The premiere production of In the Wake was a co-production between the Kirk Douglas Theatre and Berkley Repertory Theatre in 2010. Both productions had the same cast and production team. Leigh Silverman, who had worked with Lisa Kron on previous productions, directed the performance. Overall, the productions were well received by both the public and by critics. The largest complaint critics had was the length of the play – at a little less than two hours and forty-five minutes, it started to drag on a bit. One critic stated that the “work suffers from overwriting”1, while another said that it could be “talky, because Ellen is talky, [but] much of it is good talk, and some of it is very good”.2 Another issue that was found with the piece was the fact that it can seem to have a focus more on the urban liberal ideas and beliefs. Though other opinions are voiced throughout, none are expressed as fully as Ellen’s liberal views. Many believe that this is due to the fact that Kron, a writer of multiple autobiographical or memoir plays, is speaking heavily through her main character, and thus that viewpoint is emphasized the most. Kron was able to save many audience members from feeling alienated through the engaging dialogue and by presenting some of her own views as flawed and sometimes hypocritical. Ultimately, the premiere production was widely praised and moved along to the Public Theatre in New York.

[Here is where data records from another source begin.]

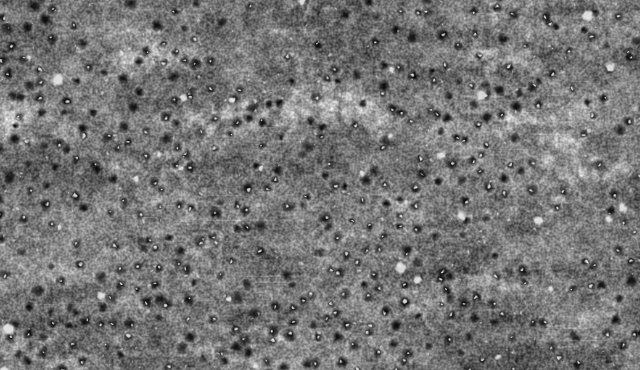
Write a Shadertoy shader that draws this texture.

```glsl
// A weathered grey mineral surface: cloudy, grainy stone dotted with dark pits
// that hold bright glints, plus pale crusts, round white flecks and scratches.
// Layers of gradient noise make the stone; jittered grids scatter the marks.

// Two pseudo-random values in 0..1 for an integer cell
vec2 hash2(vec2 cell) {
    const uint MULTIPLIER = 1664525u;
    uvec2 q = uvec2(ivec2(floor(cell)) + 9000) * MULTIPLIER + 1013904223u;
    q.x += q.y * MULTIPLIER;
    q.y += q.x * MULTIPLIER;
    q ^= q >> 16u;
    q.x += q.y * MULTIPLIER;
    q.y += q.x * MULTIPLIER;
    q ^= q >> 16u;
    return vec2(q & 65535u) / 65535.0;
}

float cornerSlope(vec2 cell, vec2 offset) {
    float angle = 6.2832 * hash2(cell).x;
    return dot(vec2(cos(angle), sin(angle)), offset);
}

float gradientNoise(vec2 p) {
    vec2 i = floor(p), f = p - i;
    vec2 u = f * f * f * (f * (f * 6.0 - 15.0) + 10.0);
    vec2 e = vec2(1.0, 0.0);
    return mix(mix(cornerSlope(i, f), cornerSlope(i + e, f - e), u.x),
               mix(cornerSlope(i + e.yx, f - e.yx), cornerSlope(i + 1.0, f - 1.0), u.x), u.y);
}

float fbm(vec2 p) {
    float sum = 0.0, weight = 1.0;
    for (int k = 0; k < 4; k++) {
        sum += weight * gradientNoise(p);
        p = mat2(1.6, 1.2, -1.2, 1.6) * p + 17.3;
        weight *= 0.5;
    }
    return sum;
}

// Same octaves without rotation, so stretched features stay horizontal
float bandedFbm(vec2 p) {
    float sum = 0.0, weight = 1.0;
    for (int k = 0; k < 4; k++) {
        sum += weight * gradientNoise(p);
        p = 2.03 * p + 11.7;
        weight *= 0.5;
    }
    return sum;
}

// Coverage of scattered round flecks; share is the part of cells that hold one
float flecks(vec2 p, float cellSize, float share, vec2 radii, float seed) {
    vec2 home = floor(p / cellSize);
    float pixel = 1.0 / iResolution.y, cover = 0.0;
    for (int y = -1; y <= 1; y++)
    for (int x = -1; x <= 1; x++) {
        vec2 cell = home + vec2(x, y);
        vec2 place = hash2(cell + seed), kind = hash2(cell + seed + 331.0);
        float radius = mix(radii.x, radii.y, kind.y * kind.y);
        float d = length(p - (cell + place) * cellSize) - radius;
        float soft = pixel + 0.2 * radius;
        cover = max(cover, step(kind.x, share) * (1.0 - smoothstep(-soft, soft, d)));
    }
    return cover;
}

// x: darkness of the pits, y: glints inside them, z: faint raised rims
vec3 pits(vec2 p) {
    const float CELL = 0.05;
    vec2 home = floor(p / CELL);
    float pixel = 1.0 / iResolution.y;
    vec3 result = vec3(0.0);
    for (int y = -1; y <= 1; y++)
    for (int x = -1; x <= 1; x++) {
        vec2 cell = home + vec2(x, y);
        vec2 place = hash2(cell), kind = hash2(cell + 517.0), look = hash2(cell + 1213.0);
        float density = 0.68 + 0.7 * gradientNoise(cell * 0.17 + 0.4);
        if (kind.x > density) continue;

        vec2 d = p - (cell + place) * CELL;
        float radius = mix(0.008, 0.0135, kind.y);
        float r = length(d) / radius;
        float strength = mix(0.45, 0.93, sqrt(look.x));
        result.x = max(result.x, strength * exp(-r * r * sqrt(r)));
        result.z = max(result.z, exp(-8.0 * (r - 1.6) * (r - 1.6)));

        vec2 shift = 0.7 * radius * (hash2(cell + 2017.0) - 0.5);
        float glintSize = mix(0.0015, 0.0042, look.y);
        float glint = 1.0 - smoothstep(-pixel, pixel, length(d - shift) - glintSize);
        result.y = max(result.y, glint * step(0.35, look.y));
    }
    return result;
}

void mainImage(out vec4 fragColor, in vec2 fragCoord) {
    vec2 p = fragCoord / iResolution.y;
    vec2 warp = vec2(gradientNoise(p * 75.0), gradientNoise(p * 75.0 + 40.5));
    vec2 rough = p + 0.006 * warp;

    // Stone: broad bands, mottling and fine grain
    float tone = 0.455;
    tone += 0.18 * bandedFbm(p * vec2(1.7, 5.0) + 3.1);
    tone += 0.17 * fbm(p * vec2(13.0, 17.0));
    tone += 0.17 * fbm(p * 55.0 + 8.0);
    tone += 0.22 * gradientNoise(p * 140.0);

    // Pale crusts with ragged borders
    float crust = bandedFbm(p * vec2(3.0, 6.5) + 21.0) + 0.6 * fbm(p * 30.0 + 5.0);
    tone += 0.22 * smoothstep(0.15, 0.75, crust);

    // Thin horizontal scratches
    float scratch = smoothstep(0.28, 0.5, gradientNoise(p * vec2(5.0, 120.0) + 60.0));
    tone += 0.12 * scratch * smoothstep(0.0, 0.4, gradientNoise(p * vec2(2.5, 6.0) + 9.0));

    // Pits, flecks and glints
    vec3 pit = pits(rough);
    tone += 0.05 * pit.z;
    tone *= 1.0 - pit.x;
    tone = mix(tone, 0.88, 0.75 * flecks(rough, 0.021, 0.1, vec2(0.0015, 0.004), 71.0));
    tone = mix(tone, 0.92, 0.9 * flecks(rough, 0.14, 0.33, vec2(0.006, 0.016), 907.0));
    tone = mix(tone, 0.93, 0.9 * pit.y);

    fragColor = vec4(vec3(clamp(tone, 0.03, 1.0)), 1.0);
}
```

When In The Wake was produced in New York City at the Public Theatre, it kept many of the same production team and three of its cast members. Leigh Silverman was once again the director. Marin Ireland, a successful actress with an Obie and Tony Award nomination for her performance in reasons to be pretty, joined the production as Ellen. Her performance in In The Wake was noteworthy, with one critic stating that Ireland “gives a credible, fully integrated performance that never begs for affection”.3 The Public Theatre is one of the most influential Off-Broadway theatres in New York. It has a focus on producing a diverse array of works, and many of the pieces that premiered at The Public move to Broadway or other noteworthy theatres throughout the nation. Therefore, the fact that The Public Theatre sought to stage In The Wake shows the caliber of the writing and the productions at the Kirk Douglas and Berkley Repertory Theatres. An interesting choice that Silverman made while staging the performance was to keep the scenes between Ellen and Amy downstage, removed from her life with Danny that took place upstage. This showed the distance Ellen tried to keep between the relationships, though her scenes with Amy were not “ not so far away as to allow us to forget that prior and seemingly satisfying relationship”.4 This staging choice emphasized the separate yet connected dynamic between Ellen’s romantic relationships, adding to the depth and quality of this production.
San Diego Repertory Theatre staged a production of In The Wake in 2012, this time with direction by Delicia Turner Sonnenberg. The production was not as highly praised as the premier productions or the production at The Public, though still had strong points. Individual monologues and smaller scenes were supposedly weak, according to critics, with ensemble scenes as the strongest points in the piece. Overall, the production provided a “thoughtful, often thrilling and often wayward ride” but “lacked a satisfactory ending”.5 Most of the critiques for this production were centered on the script itself, with most of the issues found similar to the flaws mentioned previously. However, this theatre and the people involved were not as reputable as the aforementioned theatres, which played a factor in the lessened public enthusiasm for the piece.
1McNulty, Charles. “Theater review: ‘The Wake’ at the Kirk Douglas Theatre.” Los Angeles Times. N.p., 29 Mar. 2011. Web.
2Reiner, Jay. “The Wake — Theater Review.” The Hollywood Reporter. N.p., 14 Oct. 2010. Web.
3 Brantley, Ben. “A Whirlwind of Words and Passions.” New York Times. N.p., 1 Nov. 2010. Web.
4 Smalec, Theresa. “In the Wake, and: The Little Foxes(review).” Theatre Journal63.3 (2011): 444-47. Web. Oct. 2011.
5 Welsh, Anne Marrie. “‘In The Wake’ Flawed, but Well-directed, Well-cast at the Rep.” San Diego Union-Tribune N.p., 20 Feb. 2012. Web.